My sadness about losing Roz is indescribable, but I keep reminding myself how lucky I am to have been married for sixty three years to a woman whose beauty, body and soul, always filled me with awe. Our love for one another, our friendship, our passion, never diminished through all those years. From the start we were drawn to one another by some deep spiritual connection, and by our common feeling for oppressed people everywhere. We both longed for a better world.
Roz was a more rounded person than I was. She didn't just love music, she played music. She didn't just appreciate art, she became a painter. She loved flowers, and planted them. She loved theater and took to the stage. She loved the sea and swam in the coldest of waters. A few weeks ago, I was in Wellfleet and the bay was too cold for me, but I went into it, saying to myself: "This is in honor of Roz."
She loved literature and was always reading. At the end of her bedside was a volume of Isaac Babel's stories. I had total faith in her literary sensibility, so she was the only one who read my writing before I gave it to the publisher. She would undoubtedly suggest that I shorten it. She loved people, and they loved her, instantly. Eddie Vedder told a colleague in Seattle of Roz's death and she wrote back: "When I met her I remember thinking if I could be anyone, this is the person I want to be."
When we went South to Spelman College, the young African-American women there felt an immediate bond with her, and she with them. As troubled as she was by the state of the world, she was irrepressibly happy. In the hundreds of letters I have received since her death, she is remembered always as luminous, smiling, joyful. She grieved for people in trouble, but loved to laugh. She loved her children and grandchildren and she loved other people's children and grandchildren.
Roz was the most selfless person I ever knew. I have a photo of an anti-war demonstration, and it shows a man being dragged into a police car but you can only see his back. Roz is at the scene, leaning towards it as if wanting to do something, an anguished look on her face. The man might have been me, but it wasn't. It was not someone Roz knew, but that didn't matter.
Two years ago she was badly injured coming up an escalator because she heard a cry behind her, instinctively turned to help, and fell. After she was diagnosed last July she decided immediately, firmly, that she would not have surgery or chemotherapy, that she would live out whatever time she had as peacefully and as enjoyably as possible. We spent August and part of September in Wellfleet, where she swam every day, where she read, listened to music, and we watched Red Sox games together. She said later that it was the happiest summer of her life. I stopped traveling and for the next six months we enjoyed a wonderful tranquility together. At the very end, lying in bed, she was concerned about me: would I have enough to eat? Would I be able to take care of myself?
She once spent a night in jail in Washington DC for protesting against the war in Vietnam. But she was not usually that kind of activist. Her contribution to the world transcended politics. It was her love of people, her kindness.
I wrote to our friend Alice Walker about Roz and said: "you're in California; you don't have to come to the memorial." She wrote back and said: "I'm coming. I love you and Roz with all my heart as you know. Can't wait to hold you and remind you she's not gone anywhere. I feel her and always see her wonderful luminous face and loving smile. Roz's smile made the plants grow."

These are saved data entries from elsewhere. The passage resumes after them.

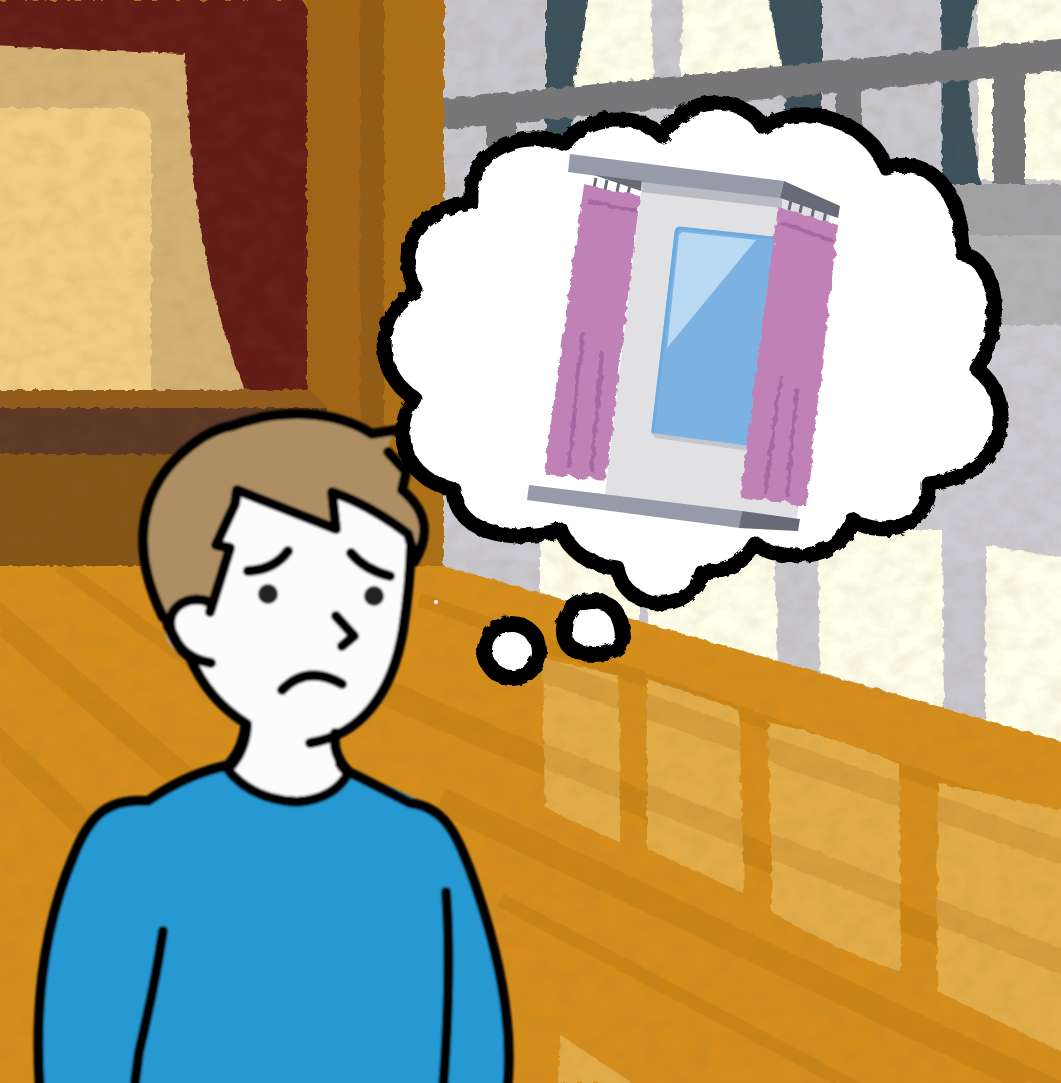
<!DOCTYPE html>
<html lang="en">
<head>
<meta charset="utf-8">
<title>Thinking about curtains</title>
<style>
:root{
  --floor:#d58e1b;--floor-dark:#bd7a18;--patch:#e2ad49;--wood:#ad6f18;--wood-dark:#925c18;
  --stage:#855419;--stage-edge:#5b3926;--stage-top:#925c1b;
  --red:#641a12;--tan:#d4b175;--glow:#f0cc84;
  --wall:#c8c7cd;--rail:#77777a;--pane:#ffffea;--drape:#3b515c;
  --ink:#000;--white:#fff;--skin:#fcfcfc;--hair:#ae8f63;--shirt:#2799d2;
  --curtain:#bf81b6;--fold:#a568a3;--frame:#e1e1e4;--slate:#969baa;--slate-dark:#676a77;
  --glass:#7bb2e2;--shine:#bad9f2;
}
html,body{margin:0;padding:0;overflow:hidden}
svg{display:block;width:1061px;height:1083px}
.line{fill:none;stroke:var(--ink);stroke-width:10;stroke-linecap:round;stroke-linejoin:round}
</style>
</head>
<body>
<svg viewBox="0 0 1061 1083" role="img" aria-label="A worried man in a gymnasium imagines a window with pink curtains">
<defs>
  <filter id="rough" x="-2%" y="-2%" width="104%" height="104%">
    <feTurbulence type="fractalNoise" baseFrequency="0.12" numOctaves="2" seed="4" result="n"/>
    <feDisplacementMap in="SourceGraphic" in2="n" scale="6"/>
  </filter>
  <filter id="paper" x="0" y="0" width="100%" height="100%">
    <feTurbulence type="fractalNoise" baseFrequency="0.045 0.06" numOctaves="4" seed="9"/>
    <feColorMatrix values="0 0 0 0 0.25  0 0 0 0 0.15  0 0 0 0 0.05  0.5 0 0 0 -0.19"/>
  </filter>
  <filter id="soft"><feGaussianBlur stdDeviation="0.9"/></filter>
  <clipPath id="floor-area"><path d="M0 566H445L1061 742V1083H0Z"/></clipPath>
  <clipPath id="light-area"><use href="#light"/></clipPath>
  <path id="light" d="M542 658L619 676L620 842Q580 826 545 807ZM647 679L739 710L744 893L647 849ZM768 722Q840 738 899 764L901 972Q835 950 772 912ZM938 783L1070 812V1056L937 991ZM560 1035L632 1083H558Z"/>
</defs>

<g id="gymnasium" filter="url(#rough)">
  <rect x="-10" y="-10" width="1081" height="1103" fill="var(--wall)"/>

  <g id="windows">
    <path fill="var(--pane)" d="M587-10H650L655 100H572ZM684-10H765L786 80H680ZM978-10H1070V180H978ZM912-10H942L944 60H919Z"/>
    <path fill="var(--wall)" d="M822-10H942V180H822Z"/>
    <path fill="var(--drape)" d="M546-10H588Q582 50 572 90L571 135H546ZM765-10H822V130H786Q784 50 765-10ZM941-10H978L967 45Q968 110 981 185H942Z"/>
  </g>

  <g id="balcony">
    <path fill="#b2b2b5" d="M398 212L940 184H1070V325H398Z"/>
    <path fill="#a2a2a5" d="M940 184H1070V235H940Z"/>
    <path fill="#cccbd2" d="M398 330L1070 325V560H398Z"/>
    <path fill="var(--rail)" d="M411 112Q411 103 422 101L1070 38V70L440 130V212H411ZM486 110H516V200H486ZM836 80H862V180H836ZM993 66H1025V184H993Z"/>
  </g>

  <g id="lower-windows" fill="var(--pane)">
    <path d="M540 540H640V625L540 592ZM650 540H774L778 664L648 628ZM818 530H942L944 708L820 672ZM986 546L1070 558V746L985 720Z"/>
  </g>

  <g id="stage">
    <rect x="-10" y="-10" width="454" height="590" fill="var(--wood)"/>
    <path fill="var(--wood-dark)" d="M360-10H384V430H360Z"/>
    <path fill="#a16518" d="M307-10H360V430H307Z"/>
    <path fill="var(--red)" d="M-10 0H300Q307 2 307 12V395H-10Z"/>
    <path fill="var(--tan)" d="M-10 46L186 54Q190 260 246 392H-10Z"/>
    <path fill="var(--glow)" d="M-10 108H133Q151 110 151 132V392H-10Z"/>
    <rect x="-10" y="450" width="350" height="125" fill="var(--stage)"/>
    <rect x="-10" y="407" width="337" height="47" fill="var(--stage-edge)"/>
    <path fill="var(--stage-top)" d="M-10 390H310L327 408H-10Z"/>
  </g>

  <g id="floor">
    <path fill="var(--floor)" d="M-10 566H445L1070 744V1093H-10Z"/>
    <g clip-path="url(#floor-area)" stroke="var(--floor-dark)" fill="none" opacity=".42">
      <path stroke-width="26" d="M-10 610L220 810M-10 735L110 850M380 690L1070 990M440 800L1070 1100"/>
      <path stroke-width="14" d="M60 566L230 690M420 600L1070 830M500 900L860 1090"/>
    </g>
    <use href="#light" fill="var(--patch)"/>
    <g clip-path="url(#light-area)" stroke="#c98f30" stroke-width="24" opacity=".5">
      <path d="M530 665L1070 855M530 750L1070 965"/>
    </g>
  </g>
</g>
<rect id="paper-grain" width="1061" height="1083" filter="url(#paper)" opacity=".45"/>
<circle cx="436" cy="602" r="2" fill="var(--white)"/>

<g id="man" filter="url(#soft)">
  <path id="neck" fill="var(--skin)" stroke="var(--ink)" stroke-width="10" d="M246 715Q246 748 225 768Q250 800 297 802Q332 800 351 775Q331 762 335 730Z"/>
  <path id="sweater" fill="var(--shirt)" d="M225 766Q185 775 148 800C105 798 90 818 74 855Q28 965 40 1093H506Q520 1010 481 905C464 850 456 810 425 804Q385 782 349 772Q335 800 297 802Q250 800 225 766Z"/>
  <g class="line">
    <path d="M40 1090C34 1000 46 920 74 855C90 815 108 798 148 801Q185 775 225 766Q250 800 297 802Q335 799 349 772Q385 790 410 803C446 808 456 835 470 870Q517 1000 507 1090"/>
    <path d="M163 931Q155 985 139 1052L134 1090M446 892Q452 970 443 1090"/>
  </g>
  <path id="head" fill="var(--skin)" d="M165 615C180 560 200 480 240 470H400C415 540 410 580 404 625C394 690 365 735 310 743L335 733V770H240L247 725C222 710 204 680 196 662C172 655 160 635 165 615Z"/>
  <path id="hair" fill="var(--hair)" d="M163 617C135 555 137 500 175 460Q205 430 232 426C280 408 335 410 372 431L396 425L385 455L410 470L402 490C424 510 430 535 412 560L408 534Q370 505 332 492L336 530L237 490L235 504L216 545L230 548L210 610Q185 590 163 617Z"/>
  <g class="line">
    <path d="M163 617C133 555 137 500 175 460Q205 430 232 426C280 408 335 410 372 434L396 430M388 452L406 472L402 490C428 512 430 535 414 562M412 548L408 534Q370 505 332 492L336 529L237 490L235 504L216 545L230 548L210 612"/>
    <path d="M210 602C182 592 160 615 175 638Q184 658 211 663M166 618Q172 645 190 657Q208 700 247 724Q246 748 232 765M411 545Q410 585 403 630C392 695 360 735 310 743M335 733Q332 755 349 772"/>
    <path id="brows" d="M248 571Q274 570 288 551M351 553Q365 570 390 576"/>
    <path id="nose" d="M336 616L354 636L342 646"/>
    <path id="mouth" d="M282 690Q307 664 342 684"/>
  </g>
  <circle cx="268" cy="594" r="10" fill="#222"/>
  <circle cx="374" cy="596" r="10" fill="#222"/>
</g>

<g id="thought" filter="url(#rough)">
  <path fill="var(--white)" stroke="var(--ink)" stroke-width="15" stroke-linejoin="round" d="M471 202C468 155 510 128 565 143C585 115 635 110 662 136C685 92 745 95 763 127C800 100 870 120 886 168C930 155 962 190 963 254C1000 262 1004 330 977 369C1018 400 1010 475 929 484C932 525 885 540 852 520C840 562 780 563 755 544C745 562 730 570 702 573C690 615 625 613 617 568C590 566 570 552 561 530C505 545 455 530 454 490C405 478 390 435 414 398C370 370 378 310 416 292C395 250 415 210 471 202Z"/>
  <path fill="var(--white)" stroke="var(--ink)" stroke-width="16" d="M593 601C612 601 622 615 623 637C620 652 605 654 593 654C575 654 563 647 564 628C565 611 576 601 593 601Z"/>
  <circle cx="512" cy="651" r="27" fill="var(--white)" stroke="var(--ink)" stroke-width="16"/>
</g>

<g id="imagined-window">
  <path id="window-wall" fill="var(--frame)" d="M642 182L782 199L830 215L797 518L605 495Z"/>
  <path fill="#b9bcc3" d="M643 180L782 198V208L642 192Z"/>
  <g id="glass">
    <path fill="#c3c6cc" d="M652 433L750 446V451L655 438Z"/>
    <path fill="var(--glass)" d="M679 227L775 237L750 446L651 433L675 231Q676 227 679 227Z"/>
    <path fill="var(--shine)" d="M682 232L756 240L667 348L679 235Z"/>
    <path fill="none" stroke="#6cabe0" stroke-width="3" d="M772 238L680 228Q676 228 676 233L653 432"/>
  </g>
  <g id="hooks" stroke="var(--slate-dark)" stroke-width="3">
    <path d="M596 178L594 188M607 180L605 190M619 182L617 192M630 185L628 194M791 200L789 210M802 203L800 213M814 207L812 217M826 211L824 221"/>
  </g>
  <g id="cornice">
    <path fill="var(--slate)" d="M570 154L784 181L780 198L642 182L568 172Z"/>
    <path fill="var(--slate-dark)" d="M784 181L840 206L838 218L780 198ZM594 175L642 181L641 191Z"/>
  </g>
  <g id="sill">
    <path fill="var(--slate)" d="M529 485L742 511L740 528L527 500Z"/>
    <path fill="var(--slate-dark)" d="M742 511L800 519L798 531L739 528Z"/>
  </g>
  <g id="curtains" filter="url(#rough)">
    <path fill="var(--curtain)" d="M584 185L640 196L606 480Q596 482 590 476Q578 483 570 475Q558 479 544 473Z"/>
    <path fill="var(--curtain)" d="M778 207L838 225L806 506Q792 507 786 501Q774 506 766 498Q752 503 740 497Z"/>
    <path fill="none" stroke="var(--fold)" stroke-width="4" stroke-linecap="round" d="M588 201L636 211M583 334L569 466M602 354L592 470M782 223L832 241M781 377L765 492M797 390L787 495"/>
  </g>
</g>
</svg>
</body>
</html>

I'm comforted by what Alice says. Yes, Roz's spirit is still here, her gift to us; her courage and kindness, a glimpse of how people might be in a better world.